Historically, the concept of consumer defense was rooted in the concept of caveat emptor, or buyer beware. As far back as the Greek and Roman eras, this principle was used to regulate marketplace transactions. In that context, the buyer took the risk of buying foods or other goods that could cause illness, death, or property loss.
As modern industrial civilization developed, the principle of “measure for measure” began to play an important role in the commercial world, as producers aimed to provide consumers with a good or service that was worth the price. By ensuring that the price of a product was reasonable, and by requiring producers to offer quality and safety, this principle helped ensure that consumers were protected against fraudulent, misleading, or grossly deceptive practices.
Today, the concept of consumer defense has evolved from a simple legal framework to a more complex model that takes into account the broader social context of consumer commercial transactions. This approach, drawing on scholarship in the fields of technology, social change, and law, identifies three basic types of constraints to consumer behavior: legal, technical, and social.
In addition, it identifies the various types of consumer protections that exist and examines how they interact and influence each other. It then offers a set of policy recommendations and strategies for addressing consumer harms at a local level.
The first Article of the Constitution of Peru (Article 57) states that defence of the human person and respect for their dignity are the supreme goals of society and the State. It is this principle that should be the basis of any governmental consumer protection policy, including the laws passed by legislatures and regulations passed by administrative bodies.
This Article also establishes that the right to information is a core element of consumer protection, and that the content of such promises must be made transparent for vulnerable consumers. This right is particularly important for the protection of children and adolescents, as they are more susceptible to being misled or manipulated by marketing materials.
Moreover, this right requires producers to make their promises clear and publicize them in a variety of ways. This includes advertising, sales assistance, displays and labels, try-out periods, and testing with third parties.
Suppression of Choice:
Many restrictions on consumer freedoms, such as those that require government certification or licensing, reduce choices for consumers and thereby make them worse off.
In the United States, for example, federal regulations restrict the sale of some drugs that are not FDA-approved, and licensing restrictions limit the sales of certain products or services.
These kinds of laws are often called “banned-until-permitted” because they prevent producers from selling their goods and services until they have received government approval.
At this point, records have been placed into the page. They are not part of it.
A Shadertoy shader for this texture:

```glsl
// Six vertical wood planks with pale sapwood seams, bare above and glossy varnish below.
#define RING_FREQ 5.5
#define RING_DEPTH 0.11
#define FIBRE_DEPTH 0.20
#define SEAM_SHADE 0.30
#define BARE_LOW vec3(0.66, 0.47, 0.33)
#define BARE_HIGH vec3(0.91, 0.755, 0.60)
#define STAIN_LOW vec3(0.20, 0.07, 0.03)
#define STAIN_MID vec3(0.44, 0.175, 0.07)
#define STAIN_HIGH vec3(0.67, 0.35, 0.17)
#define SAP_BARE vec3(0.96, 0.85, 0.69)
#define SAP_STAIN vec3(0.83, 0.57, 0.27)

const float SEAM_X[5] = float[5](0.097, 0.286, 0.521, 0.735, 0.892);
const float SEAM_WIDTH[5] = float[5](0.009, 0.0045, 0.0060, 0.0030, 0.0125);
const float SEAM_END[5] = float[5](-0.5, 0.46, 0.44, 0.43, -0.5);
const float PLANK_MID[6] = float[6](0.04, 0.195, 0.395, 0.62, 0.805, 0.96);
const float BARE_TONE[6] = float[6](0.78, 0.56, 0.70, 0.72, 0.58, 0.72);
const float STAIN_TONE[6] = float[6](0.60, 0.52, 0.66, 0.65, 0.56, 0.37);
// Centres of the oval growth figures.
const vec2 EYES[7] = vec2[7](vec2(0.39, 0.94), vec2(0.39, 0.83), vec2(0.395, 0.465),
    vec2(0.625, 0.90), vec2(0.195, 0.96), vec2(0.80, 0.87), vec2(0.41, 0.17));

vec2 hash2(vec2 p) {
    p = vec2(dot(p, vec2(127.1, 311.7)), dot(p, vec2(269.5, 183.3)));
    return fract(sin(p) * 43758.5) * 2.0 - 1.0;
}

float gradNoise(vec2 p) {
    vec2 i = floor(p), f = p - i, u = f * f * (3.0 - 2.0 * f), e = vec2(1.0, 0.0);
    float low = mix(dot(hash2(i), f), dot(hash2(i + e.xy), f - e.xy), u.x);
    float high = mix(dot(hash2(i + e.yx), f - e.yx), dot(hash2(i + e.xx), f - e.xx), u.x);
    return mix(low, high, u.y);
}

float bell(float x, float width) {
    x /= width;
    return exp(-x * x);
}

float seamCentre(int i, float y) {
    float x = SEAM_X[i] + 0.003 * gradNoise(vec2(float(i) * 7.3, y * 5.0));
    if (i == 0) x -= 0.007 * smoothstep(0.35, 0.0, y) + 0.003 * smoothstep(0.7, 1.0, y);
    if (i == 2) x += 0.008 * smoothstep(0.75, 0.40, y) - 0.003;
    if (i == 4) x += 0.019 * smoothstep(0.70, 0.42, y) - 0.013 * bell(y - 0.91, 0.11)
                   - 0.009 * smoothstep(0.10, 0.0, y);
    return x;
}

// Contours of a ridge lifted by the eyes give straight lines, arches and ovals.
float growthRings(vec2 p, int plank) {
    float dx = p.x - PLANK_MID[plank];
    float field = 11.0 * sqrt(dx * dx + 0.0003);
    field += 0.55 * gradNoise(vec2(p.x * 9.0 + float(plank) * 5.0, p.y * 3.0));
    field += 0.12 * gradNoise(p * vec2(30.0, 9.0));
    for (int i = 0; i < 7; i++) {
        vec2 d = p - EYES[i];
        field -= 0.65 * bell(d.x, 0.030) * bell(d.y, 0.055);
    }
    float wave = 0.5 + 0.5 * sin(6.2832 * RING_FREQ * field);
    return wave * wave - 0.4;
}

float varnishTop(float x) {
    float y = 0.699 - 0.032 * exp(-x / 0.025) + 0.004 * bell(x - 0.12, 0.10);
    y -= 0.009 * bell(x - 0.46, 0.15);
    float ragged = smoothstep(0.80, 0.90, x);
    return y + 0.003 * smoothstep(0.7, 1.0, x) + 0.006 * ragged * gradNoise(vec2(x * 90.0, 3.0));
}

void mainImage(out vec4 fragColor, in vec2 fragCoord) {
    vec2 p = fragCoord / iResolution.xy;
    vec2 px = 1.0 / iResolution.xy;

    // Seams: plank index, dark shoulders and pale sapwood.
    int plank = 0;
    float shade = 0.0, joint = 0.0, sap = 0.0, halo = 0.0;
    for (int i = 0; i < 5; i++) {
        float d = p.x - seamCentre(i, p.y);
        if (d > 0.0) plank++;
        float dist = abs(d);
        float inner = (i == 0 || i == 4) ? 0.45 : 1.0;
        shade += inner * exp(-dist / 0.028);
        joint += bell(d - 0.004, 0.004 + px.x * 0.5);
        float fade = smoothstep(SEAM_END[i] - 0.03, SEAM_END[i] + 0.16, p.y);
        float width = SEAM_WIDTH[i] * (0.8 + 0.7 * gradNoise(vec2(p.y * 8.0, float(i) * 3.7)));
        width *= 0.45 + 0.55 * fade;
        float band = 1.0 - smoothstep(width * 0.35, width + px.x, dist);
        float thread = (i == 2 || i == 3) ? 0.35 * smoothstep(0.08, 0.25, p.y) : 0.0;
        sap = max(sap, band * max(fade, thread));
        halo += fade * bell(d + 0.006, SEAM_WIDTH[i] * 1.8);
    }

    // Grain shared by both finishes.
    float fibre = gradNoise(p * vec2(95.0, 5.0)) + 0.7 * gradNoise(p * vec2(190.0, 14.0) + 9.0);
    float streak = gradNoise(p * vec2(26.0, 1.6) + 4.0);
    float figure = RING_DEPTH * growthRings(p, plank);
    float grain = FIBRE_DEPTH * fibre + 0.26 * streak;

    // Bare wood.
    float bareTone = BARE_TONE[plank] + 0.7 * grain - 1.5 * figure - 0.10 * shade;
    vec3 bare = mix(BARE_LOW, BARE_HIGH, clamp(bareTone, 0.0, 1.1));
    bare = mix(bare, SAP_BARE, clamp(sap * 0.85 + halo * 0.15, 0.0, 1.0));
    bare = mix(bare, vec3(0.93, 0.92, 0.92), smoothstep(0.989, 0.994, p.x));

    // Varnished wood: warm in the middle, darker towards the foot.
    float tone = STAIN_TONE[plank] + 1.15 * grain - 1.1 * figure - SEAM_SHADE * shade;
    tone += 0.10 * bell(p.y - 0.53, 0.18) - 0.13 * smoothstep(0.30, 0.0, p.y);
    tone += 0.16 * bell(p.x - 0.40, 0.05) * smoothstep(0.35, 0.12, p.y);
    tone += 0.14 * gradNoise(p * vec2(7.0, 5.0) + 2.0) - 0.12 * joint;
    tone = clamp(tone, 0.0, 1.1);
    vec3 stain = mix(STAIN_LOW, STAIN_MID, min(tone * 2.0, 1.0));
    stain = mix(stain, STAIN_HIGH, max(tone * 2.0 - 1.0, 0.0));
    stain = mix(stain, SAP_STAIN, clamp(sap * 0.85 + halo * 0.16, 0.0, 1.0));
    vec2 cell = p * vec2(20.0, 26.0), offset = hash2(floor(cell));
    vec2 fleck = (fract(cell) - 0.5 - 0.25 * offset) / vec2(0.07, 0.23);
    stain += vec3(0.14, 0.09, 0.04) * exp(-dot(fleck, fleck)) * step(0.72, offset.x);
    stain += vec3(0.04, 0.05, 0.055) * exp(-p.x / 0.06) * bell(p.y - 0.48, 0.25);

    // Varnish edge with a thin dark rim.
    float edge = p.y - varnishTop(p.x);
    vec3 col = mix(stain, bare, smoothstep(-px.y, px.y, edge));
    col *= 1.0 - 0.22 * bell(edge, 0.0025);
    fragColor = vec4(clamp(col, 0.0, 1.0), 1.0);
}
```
This practice makes consumers worse off because it limits their choices, resulting in poorer outcomes.